■ Pictures paired with source code:

= = = =

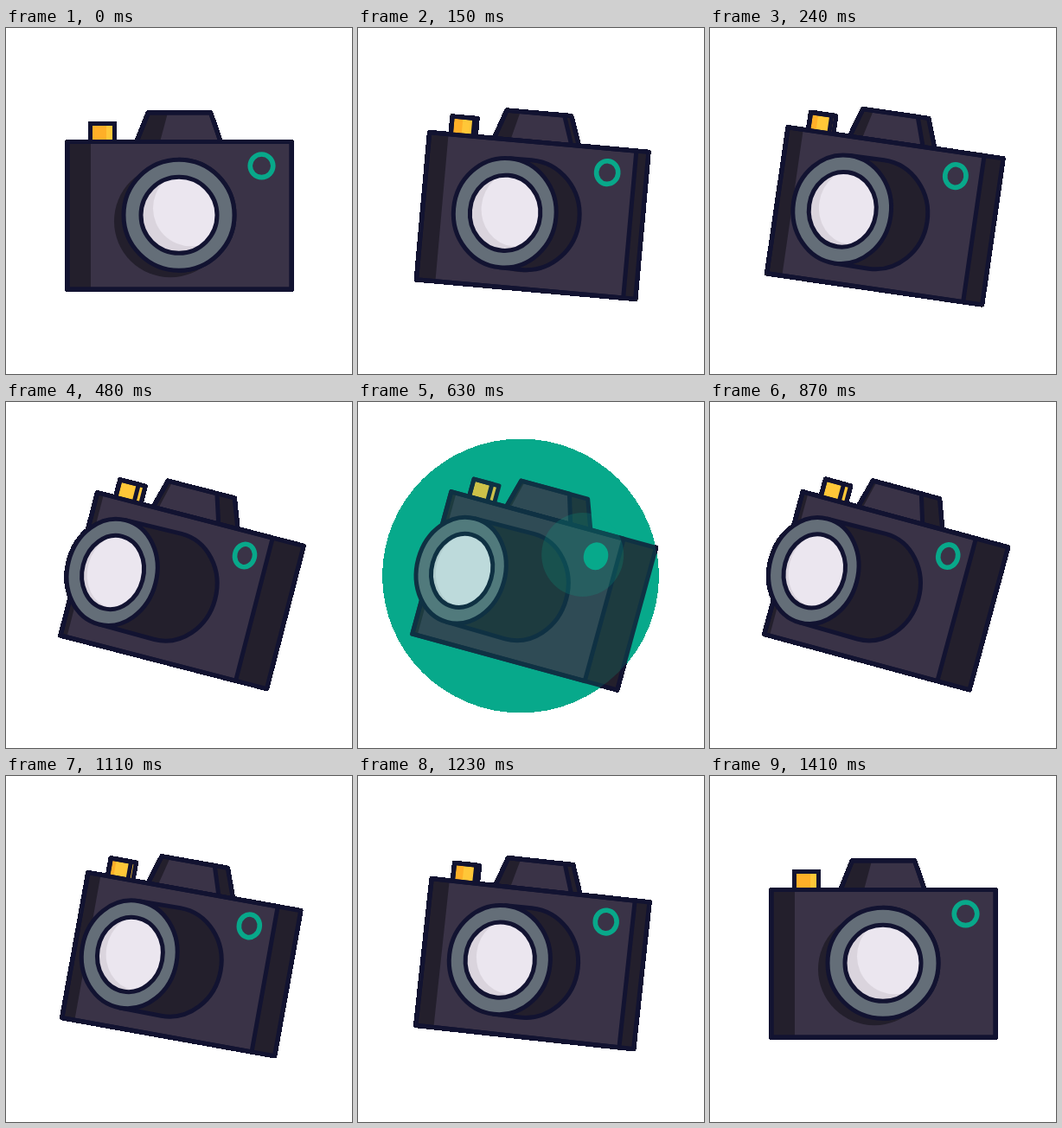
Animation of 400x400 px, one loop 2.97 s. Source, as an HTML page with a canvas:

```html
<!DOCTYPE html>
<html lang="en">
<head>
<meta charset="utf-8">
<title>Camera flash</title>
<style>
html, body { margin: 0; height: 100%; overflow: hidden; background: #fff; }
canvas { display: block; width: 100vw; height: 100vh; }
</style>
</head>
<body>
<canvas id="stage" width="400" height="400"></canvas>
<script>
const ctx = document.getElementById('stage').getContext('2d', { willReadFrequently: true });
const LOOP = 2970, MOVE = 1410, TURN = 585, STEP = 30;
const INK = '#121331', BODY = '#3a3347', DARK = '#231f2c', GRAY = '#646e78',
      LIGHT = '#ebe6ef', SHADE = '#dad4dd', YELLOW = '#ffc738', ORANGE = '#ffaf28',
      GREEN = '#08a88a';

const clamp = v => Math.max(0, Math.min(1, v));

// Fast start, soft landing; the way back mirrors the way out.
function turn(t) {
  const u = clamp(Math.min(t, MOVE - t) / TURN);
  return 1.2 * u + 0.6 * u * u - 0.8 * u * u * u;
}

function paint(path, fill, stroke, width = 5) {
  if (fill) { ctx.fillStyle = fill; ctx.fill(path); }
  if (stroke) { ctx.strokeStyle = stroke; ctx.lineWidth = width; ctx.stroke(path); }
}

function poly(...pts) {
  const path = new Path2D();
  pts.forEach(([x, y]) => path.lineTo(x, y));
  path.closePath();
  return path;
}

function oval(x, y, rx, ry = rx) {
  const path = new Path2D();
  path.ellipse(x, y, rx, ry, 0, 0, 2 * Math.PI);
  return path;
}

const box = (l, r, t, b) => poly([l, t], [r, t], [r, b], [l, b]);

function drawButton(p) {
  const l = -102.5 + 5 * p, r = -74.5 + 7 * p, mid = -74.5 - 1.3 * p;
  const top = -106.5, base = -85;
  paint(box(l, r, top, base), YELLOW);
  paint(box(l, -84 - 12 * p, top, base), ORANGE);
  paint(box(l, mid, top, base), null, INK);
  paint(box(l, r, top, base), null, INK);
}

function drawHump(p) {
  const top = -119, base = -85.5;
  const tl = [-35.5 - 8.7 * p, top], bl = [-49 - 4 * p, base];
  const tr = [36.5 - p, top], br = [48, base];
  const mt = [36.5 - 23 * p, top], mb = [48 - 24 * p, base];
  const all = poly(tl, tr, br, bl), front = poly(tl, mt, mb, bl);
  paint(all, DARK);
  paint(front, BODY);
  paint(poly(tl, [-13 - 27 * p, top], [-22 - 26 * p, base], bl), DARK);
  paint(front, null, INK);
  paint(all, null, INK);
}

function drawBody(p) {
  const l = -129 + 10 * p, r = 130 - 3.5 * p, edge = 130 - 42.3 * p;
  const top = -85.5, base = 85;
  paint(box(l, r, top, base), DARK);
  paint(box(l, edge, top, base), BODY);
  paint(box(l, -102 - 11 * p * p, top, base), DARK);
  paint(box(l, edge, top, base), null, INK);
  paint(box(l, r, top, base), null, INK);
}

function drawLens(p) {
  const y = -0.7, x = -84 * p, rx = 64 - 12.8 * p, ry = 64 - 2 * p;
  const bx = -14 * p, brx = 64 - 8 * p, bry = 64 - p;
  const k = clamp(1 - 2 * p);
  paint(oval(bx - 10 * k, y + 7 * k, brx + 1, bry + 1), DARK);

  const tube = new Path2D();
  tube.moveTo(x, y - ry);
  tube.lineTo(bx, y - bry);
  tube.ellipse(bx, y, brx, bry, 0, -Math.PI / 2, Math.PI / 2);
  tube.lineTo(x, y + ry);
  tube.closePath();
  paint(tube, DARK, INK);
  paint(oval(x, y, rx, ry), GRAY, INK);

  const gx = -83 * p, grx = 44 - 9 * p, gry = 44 - p;
  const glass = oval(gx, y, grx, gry);
  paint(glass, SHADE);
  ctx.save();
  ctx.clip(glass);
  paint(oval(gx + 14 - 9 * p * p, y - 8 + 6 * p, grx, gry), LIGHT);
  ctx.restore();
  paint(glass, null, INK);
}

// Gives the artwork a hard outer edge, without soft pixels.
function hardenEdge() {
  const img = ctx.getImageData(0, 0, 400, 400), d = img.data;
  for (let i = 3; i < d.length; i += 4) d[i] = d[i] > 20 ? 255 : 0;
  ctx.putImageData(img, 0, 0);
}

function draw(t) {
  const p = turn(t);
  const shift = p * (1.13 - 0.13 * p); // sideways parallax runs slightly ahead of the tilt
  const flash = clamp(Math.min((t - 540) / 90, (810 - t) / 90));
  ctx.clearRect(0, 0, 400, 400);
  ctx.lineJoin = 'round';

  const glow = oval(188, 201, 159.5, 158);
  if (flash) paint(glow, GREEN);

  ctx.save();
  ctx.translate(200, 217 + 0.5 * p);
  ctx.rotate(15.3 * p * Math.PI / 180);
  drawButton(shift);
  drawHump(shift);
  drawBody(shift);
  drawLens(shift);
  paint(oval(95.5 - 33.5 * shift, -57.7, 13.3 - 2 * shift, 13.3), flash ? GREEN : null, GREEN, 5.6);
  ctx.restore();

  if (flash) {
    ctx.globalAlpha = 0.2 * flash;
    paint(glow, GREEN);
    paint(oval(259.7, 176.5, 47.5, 48.5), GREEN);
    ctx.globalAlpha = 1;
  }
  hardenEdge();
}

const start = performance.now();
function tick() {
  const t = (performance.now() - start) % LOOP;
  draw(Math.floor(t / STEP) * STEP);
  requestAnimationFrame(tick);
}
tick();
</script>
</body>
</html>
```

= = = =

■ Aim of the exercise:
Every record must be copied exactly, with images dropped from the result.

■ Final answer:
Animation of 400x400 px, one loop 2.97 s. Source, as an HTML page with a canvas:

```html
<!DOCTYPE html>
<html lang="en">
<head>
<meta charset="utf-8">
<title>Camera flash</title>
<style>
html, body { margin: 0; height: 100%; overflow: hidden; background: #fff; }
canvas { display: block; width: 100vw; height: 100vh; }
</style>
</head>
<body>
<canvas id="stage" width="400" height="400"></canvas>
<script>
const ctx = document.getElementById('stage').getContext('2d', { willReadFrequently: true });
const LOOP = 2970, MOVE = 1410, TURN = 585, STEP = 30;
const INK = '#121331', BODY = '#3a3347', DARK = '#231f2c', GRAY = '#646e78',
      LIGHT = '#ebe6ef', SHADE = '#dad4dd', YELLOW = '#ffc738', ORANGE = '#ffaf28',
      GREEN = '#08a88a';

const clamp = v => Math.max(0, Math.min(1, v));

// Fast start, soft landing; the way back mirrors the way out.
function turn(t) {
  const u = clamp(Math.min(t, MOVE - t) / TURN);
  return 1.2 * u + 0.6 * u * u - 0.8 * u * u * u;
}

function paint(path, fill, stroke, width = 5) {
  if (fill) { ctx.fillStyle = fill; ctx.fill(path); }
  if (stroke) { ctx.strokeStyle = stroke; ctx.lineWidth = width; ctx.stroke(path); }
}

function poly(...pts) {
  const path = new Path2D();
  pts.forEach(([x, y]) => path.lineTo(x, y));
  path.closePath();
  return path;
}

function oval(x, y, rx, ry = rx) {
  const path = new Path2D();
  path.ellipse(x, y, rx, ry, 0, 0, 2 * Math.PI);
  return path;
}

const box = (l, r, t, b) => poly([l, t], [r, t], [r, b], [l, b]);

function drawButton(p) {
  const l = -102.5 + 5 * p, r = -74.5 + 7 * p, mid = -74.5 - 1.3 * p;
  const top = -106.5, base = -85;
  paint(box(l, r, top, base), YELLOW);
  paint(box(l, -84 - 12 * p, top, base), ORANGE);
  paint(box(l, mid, top, base), null, INK);
  paint(box(l, r, top, base), null, INK);
}

function drawHump(p) {
  const top = -119, base = -85.5;
  const tl = [-35.5 - 8.7 * p, top], bl = [-49 - 4 * p, base];
  const tr = [36.5 - p, top], br = [48, base];
  const mt = [36.5 - 23 * p, top], mb = [48 - 24 * p, base];
  const all = poly(tl, tr, br, bl), front = poly(tl, mt, mb, bl);
  paint(all, DARK);
  paint(front, BODY);
  paint(poly(tl, [-13 - 27 * p, top], [-22 - 26 * p, base], bl), DARK);
  paint(front, null, INK);
  paint(all, null, INK);
}

function drawBody(p) {
  const l = -129 + 10 * p, r = 130 - 3.5 * p, edge = 130 - 42.3 * p;
  const top = -85.5, base = 85;
  paint(box(l, r, top, base), DARK);
  paint(box(l, edge, top, base), BODY);
  paint(box(l, -102 - 11 * p * p, top, base), DARK);
  paint(box(l, edge, top, base), null, INK);
  paint(box(l, r, top, base), null, INK);
}

function drawLens(p) {
  const y = -0.7, x = -84 * p, rx = 64 - 12.8 * p, ry = 64 - 2 * p;
  const bx = -14 * p, brx = 64 - 8 * p, bry = 64 - p;
  const k = clamp(1 - 2 * p);
  paint(oval(bx - 10 * k, y + 7 * k, brx + 1, bry + 1), DARK);

  const tube = new Path2D();
  tube.moveTo(x, y - ry);
  tube.lineTo(bx, y - bry);
  tube.ellipse(bx, y, brx, bry, 0, -Math.PI / 2, Math.PI / 2);
  tube.lineTo(x, y + ry);
  tube.closePath();
  paint(tube, DARK, INK);
  paint(oval(x, y, rx, ry), GRAY, INK);

  const gx = -83 * p, grx = 44 - 9 * p, gry = 44 - p;
  const glass = oval(gx, y, grx, gry);
  paint(glass, SHADE);
  ctx.save();
  ctx.clip(glass);
  paint(oval(gx + 14 - 9 * p * p, y - 8 + 6 * p, grx, gry), LIGHT);
  ctx.restore();
  paint(glass, null, INK);
}

// Gives the artwork a hard outer edge, without soft pixels.
function hardenEdge() {
  const img = ctx.getImageData(0, 0, 400, 400), d = img.data;
  for (let i = 3; i < d.length; i += 4) d[i] = d[i] > 20 ? 255 : 0;
  ctx.putImageData(img, 0, 0);
}

function draw(t) {
  const p = turn(t);
  const shift = p * (1.13 - 0.13 * p); // sideways parallax runs slightly ahead of the tilt
  const flash = clamp(Math.min((t - 540) / 90, (810 - t) / 90));
  ctx.clearRect(0, 0, 400, 400);
  ctx.lineJoin = 'round';

  const glow = oval(188, 201, 159.5, 158);
  if (flash) paint(glow, GREEN);

  ctx.save();
  ctx.translate(200, 217 + 0.5 * p);
  ctx.rotate(15.3 * p * Math.PI / 180);
  drawButton(shift);
  drawHump(shift);
  drawBody(shift);
  drawLens(shift);
  paint(oval(95.5 - 33.5 * shift, -57.7, 13.3 - 2 * shift, 13.3), flash ? GREEN : null, GREEN, 5.6);
  ctx.restore();

  if (flash) {
    ctx.globalAlpha = 0.2 * flash;
    paint(glow, GREEN);
    paint(oval(259.7, 176.5, 47.5, 48.5), GREEN);
    ctx.globalAlpha = 1;
  }
  hardenEdge();
}

const start = performance.now();
function tick() {
  const t = (performance.now() - start) % LOOP;
  draw(Math.floor(t / STEP) * STEP);
  requestAnimationFrame(tick);
}
tick();
</script>
</body>
</html>
```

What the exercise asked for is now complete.